In addition to performing in different capacities, I love to teach, whether violin or vocal. I handle workshops for different institutions. I also curate different music related projects and initiatives. Basically, anything that I find intriguing and challenging, that I might learn from, I do. Music has never been just about a career with a vertical progression for me. It is a journey that I am so very happy to go along and see where it takes me.
How has knowing vocal music helped your violin?
In this school of music, there is no violin without vocal music. Hence, it is inconceivable for me to separate the two and distinguish how one helps the other. One is part of the other. They are different expressions of the same values and content. That is not to say, I sing exactly what I play or vice versa. Each form of expression has its own aesthetics and dynamics. When I play one of my Guru's varnams in my concert, I play it in a particular way. However, when I sing the same varnam in a dance production, everything from the approach, to the tempo, to the way it is vocalised, is different. But both influence each other in many ways.
It is fascinating to see the similarities and the differences. In my opinion, it is absolutely essential to know vocal music before playing an instrument. Our music is not written specifically for different instruments, unlike in the Western music system. Carnatic music is essentially vocal music which is being interpreted through different instruments. Not knowing how it is sung, not looking into the vocal medium to see its melodic form, rhythmic intricacies, and sahityam before attempting to play it is probably akin to trying to translate a piece of literature before looking at it in its original form, context and language.

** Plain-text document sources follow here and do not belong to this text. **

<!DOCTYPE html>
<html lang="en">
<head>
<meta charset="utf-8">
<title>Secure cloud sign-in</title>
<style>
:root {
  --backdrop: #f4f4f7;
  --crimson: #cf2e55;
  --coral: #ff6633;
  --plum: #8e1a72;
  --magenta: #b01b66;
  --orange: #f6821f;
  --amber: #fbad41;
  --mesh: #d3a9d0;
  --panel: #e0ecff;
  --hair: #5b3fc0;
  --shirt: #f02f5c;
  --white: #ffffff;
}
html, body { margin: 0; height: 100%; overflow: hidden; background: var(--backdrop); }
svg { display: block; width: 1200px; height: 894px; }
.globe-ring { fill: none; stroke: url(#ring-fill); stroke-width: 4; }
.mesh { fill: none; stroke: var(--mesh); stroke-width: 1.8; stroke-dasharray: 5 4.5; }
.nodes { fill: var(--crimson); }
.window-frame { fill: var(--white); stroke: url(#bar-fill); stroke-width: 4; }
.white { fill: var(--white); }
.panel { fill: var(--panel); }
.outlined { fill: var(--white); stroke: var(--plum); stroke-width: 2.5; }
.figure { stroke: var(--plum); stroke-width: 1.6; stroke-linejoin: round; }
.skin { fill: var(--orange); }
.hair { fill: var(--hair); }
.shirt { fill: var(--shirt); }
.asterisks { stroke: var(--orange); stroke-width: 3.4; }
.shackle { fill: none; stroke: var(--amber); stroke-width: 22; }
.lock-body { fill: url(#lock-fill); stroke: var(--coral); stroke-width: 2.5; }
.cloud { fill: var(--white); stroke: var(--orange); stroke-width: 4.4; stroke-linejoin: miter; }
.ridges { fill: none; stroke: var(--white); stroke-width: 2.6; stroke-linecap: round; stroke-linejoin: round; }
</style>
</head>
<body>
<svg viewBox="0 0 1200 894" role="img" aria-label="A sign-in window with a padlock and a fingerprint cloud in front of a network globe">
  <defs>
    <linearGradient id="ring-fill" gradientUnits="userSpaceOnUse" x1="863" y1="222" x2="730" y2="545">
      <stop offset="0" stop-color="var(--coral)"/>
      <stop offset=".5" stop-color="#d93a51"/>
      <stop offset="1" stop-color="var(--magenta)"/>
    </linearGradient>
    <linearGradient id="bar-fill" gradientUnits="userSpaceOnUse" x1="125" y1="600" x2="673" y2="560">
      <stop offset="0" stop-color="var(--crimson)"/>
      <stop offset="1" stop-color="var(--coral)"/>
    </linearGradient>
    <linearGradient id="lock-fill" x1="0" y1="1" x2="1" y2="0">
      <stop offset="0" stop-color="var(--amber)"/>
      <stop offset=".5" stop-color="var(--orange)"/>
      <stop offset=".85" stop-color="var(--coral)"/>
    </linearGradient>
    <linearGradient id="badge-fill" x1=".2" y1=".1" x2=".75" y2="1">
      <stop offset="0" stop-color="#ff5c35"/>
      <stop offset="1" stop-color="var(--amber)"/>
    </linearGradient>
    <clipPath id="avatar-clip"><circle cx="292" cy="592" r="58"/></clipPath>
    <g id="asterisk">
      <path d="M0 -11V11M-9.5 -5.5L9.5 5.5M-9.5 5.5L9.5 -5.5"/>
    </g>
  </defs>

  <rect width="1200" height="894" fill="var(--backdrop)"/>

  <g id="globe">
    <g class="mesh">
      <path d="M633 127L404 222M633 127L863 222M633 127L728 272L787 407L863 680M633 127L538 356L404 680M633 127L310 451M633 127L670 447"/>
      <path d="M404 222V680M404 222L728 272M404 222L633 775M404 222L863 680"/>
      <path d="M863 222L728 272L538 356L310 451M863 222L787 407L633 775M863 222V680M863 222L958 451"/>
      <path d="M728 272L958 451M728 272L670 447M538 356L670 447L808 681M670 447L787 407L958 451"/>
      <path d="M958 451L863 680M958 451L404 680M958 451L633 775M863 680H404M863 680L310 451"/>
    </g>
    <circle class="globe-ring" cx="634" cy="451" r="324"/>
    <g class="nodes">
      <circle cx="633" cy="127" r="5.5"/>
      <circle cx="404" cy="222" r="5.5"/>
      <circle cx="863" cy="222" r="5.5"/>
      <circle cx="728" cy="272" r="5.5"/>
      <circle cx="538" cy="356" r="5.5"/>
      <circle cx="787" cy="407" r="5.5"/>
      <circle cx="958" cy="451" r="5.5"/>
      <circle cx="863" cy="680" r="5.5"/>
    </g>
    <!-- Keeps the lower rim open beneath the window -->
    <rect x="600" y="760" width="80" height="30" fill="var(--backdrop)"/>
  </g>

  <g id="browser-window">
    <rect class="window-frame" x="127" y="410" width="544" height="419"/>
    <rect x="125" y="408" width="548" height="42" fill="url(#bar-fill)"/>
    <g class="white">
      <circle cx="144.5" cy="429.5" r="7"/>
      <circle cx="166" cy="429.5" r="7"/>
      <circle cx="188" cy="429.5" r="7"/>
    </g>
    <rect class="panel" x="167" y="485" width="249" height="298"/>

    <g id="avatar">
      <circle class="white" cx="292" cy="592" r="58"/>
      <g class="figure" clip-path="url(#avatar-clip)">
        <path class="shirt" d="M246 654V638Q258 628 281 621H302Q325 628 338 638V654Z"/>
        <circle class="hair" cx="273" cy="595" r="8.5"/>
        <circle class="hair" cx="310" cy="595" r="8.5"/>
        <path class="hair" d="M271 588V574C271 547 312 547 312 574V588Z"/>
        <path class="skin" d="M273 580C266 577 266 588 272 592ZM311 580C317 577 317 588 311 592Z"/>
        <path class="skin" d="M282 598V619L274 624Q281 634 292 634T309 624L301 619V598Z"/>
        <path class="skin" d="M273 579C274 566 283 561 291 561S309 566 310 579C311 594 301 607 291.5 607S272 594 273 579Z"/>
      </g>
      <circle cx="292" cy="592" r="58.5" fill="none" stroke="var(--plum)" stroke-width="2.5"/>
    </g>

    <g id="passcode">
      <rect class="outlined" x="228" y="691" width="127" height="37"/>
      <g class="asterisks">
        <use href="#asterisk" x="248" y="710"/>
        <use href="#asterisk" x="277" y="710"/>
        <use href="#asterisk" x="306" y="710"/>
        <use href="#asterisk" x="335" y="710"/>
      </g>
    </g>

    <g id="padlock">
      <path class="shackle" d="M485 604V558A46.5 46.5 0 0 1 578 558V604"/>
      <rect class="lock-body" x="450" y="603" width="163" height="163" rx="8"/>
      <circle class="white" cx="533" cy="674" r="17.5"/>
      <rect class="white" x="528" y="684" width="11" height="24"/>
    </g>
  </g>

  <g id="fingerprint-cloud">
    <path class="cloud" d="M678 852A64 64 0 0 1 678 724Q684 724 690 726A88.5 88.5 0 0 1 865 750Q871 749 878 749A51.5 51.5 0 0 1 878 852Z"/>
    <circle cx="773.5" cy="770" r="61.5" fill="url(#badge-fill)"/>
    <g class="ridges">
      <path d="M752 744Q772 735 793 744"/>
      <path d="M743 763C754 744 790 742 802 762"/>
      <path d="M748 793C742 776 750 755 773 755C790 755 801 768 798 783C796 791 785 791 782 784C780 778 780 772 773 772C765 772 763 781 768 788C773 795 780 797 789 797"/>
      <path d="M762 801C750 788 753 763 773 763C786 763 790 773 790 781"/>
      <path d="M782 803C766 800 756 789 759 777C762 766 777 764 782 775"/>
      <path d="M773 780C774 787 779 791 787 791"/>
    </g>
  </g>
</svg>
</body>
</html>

While growing up, what were you most afraid of?
My Guru always held that there is no room for fear. He would say, ‘’Welcome challenges and meet them’’. Hence, I have never particularly been afraid of anything. If something is a challenge, I do my best to step up and deliver. I strongly believe that there is no shame in falling. But what is most important is that you have to get up, every single time. Try harder and do better next time.
As a music student, I am constantly facing new challenges, finding myself short, and trying to rectify that. Doing that without losing confidence and focus is what I’m always trying to do. Faltering in that path in any way is probably the only thing to be afraid of.
Carnatic music is a competitive field. There are so many talented musicians, vying with one another. Despite the hardship, what makes this journey worth it for you?
I agree that it is a tough industry. And that there are definitely many tremendously capable and talented musicians. However, I am not here to compete with anyone. In art, there is space for everyone. I am here because there is nowhere else I would rather be. I am obsessed with music, my violin, my singing, my Guru and I want to be in this for as long as I can. Yes, once you start performing, commercial success and vertical progression are seen as hugely important factors, and they are to a certain extent.
Every performer needs a stage and an audience – it is a source of encouragement and affirmation for the performer. I’m very grateful for each opportunity that comes my way. On my part, I try my best to establish a connection with my audience, as that is what I am here to do, as a performer. When that happens, the audience and I travel together and that moment makes everything worth it.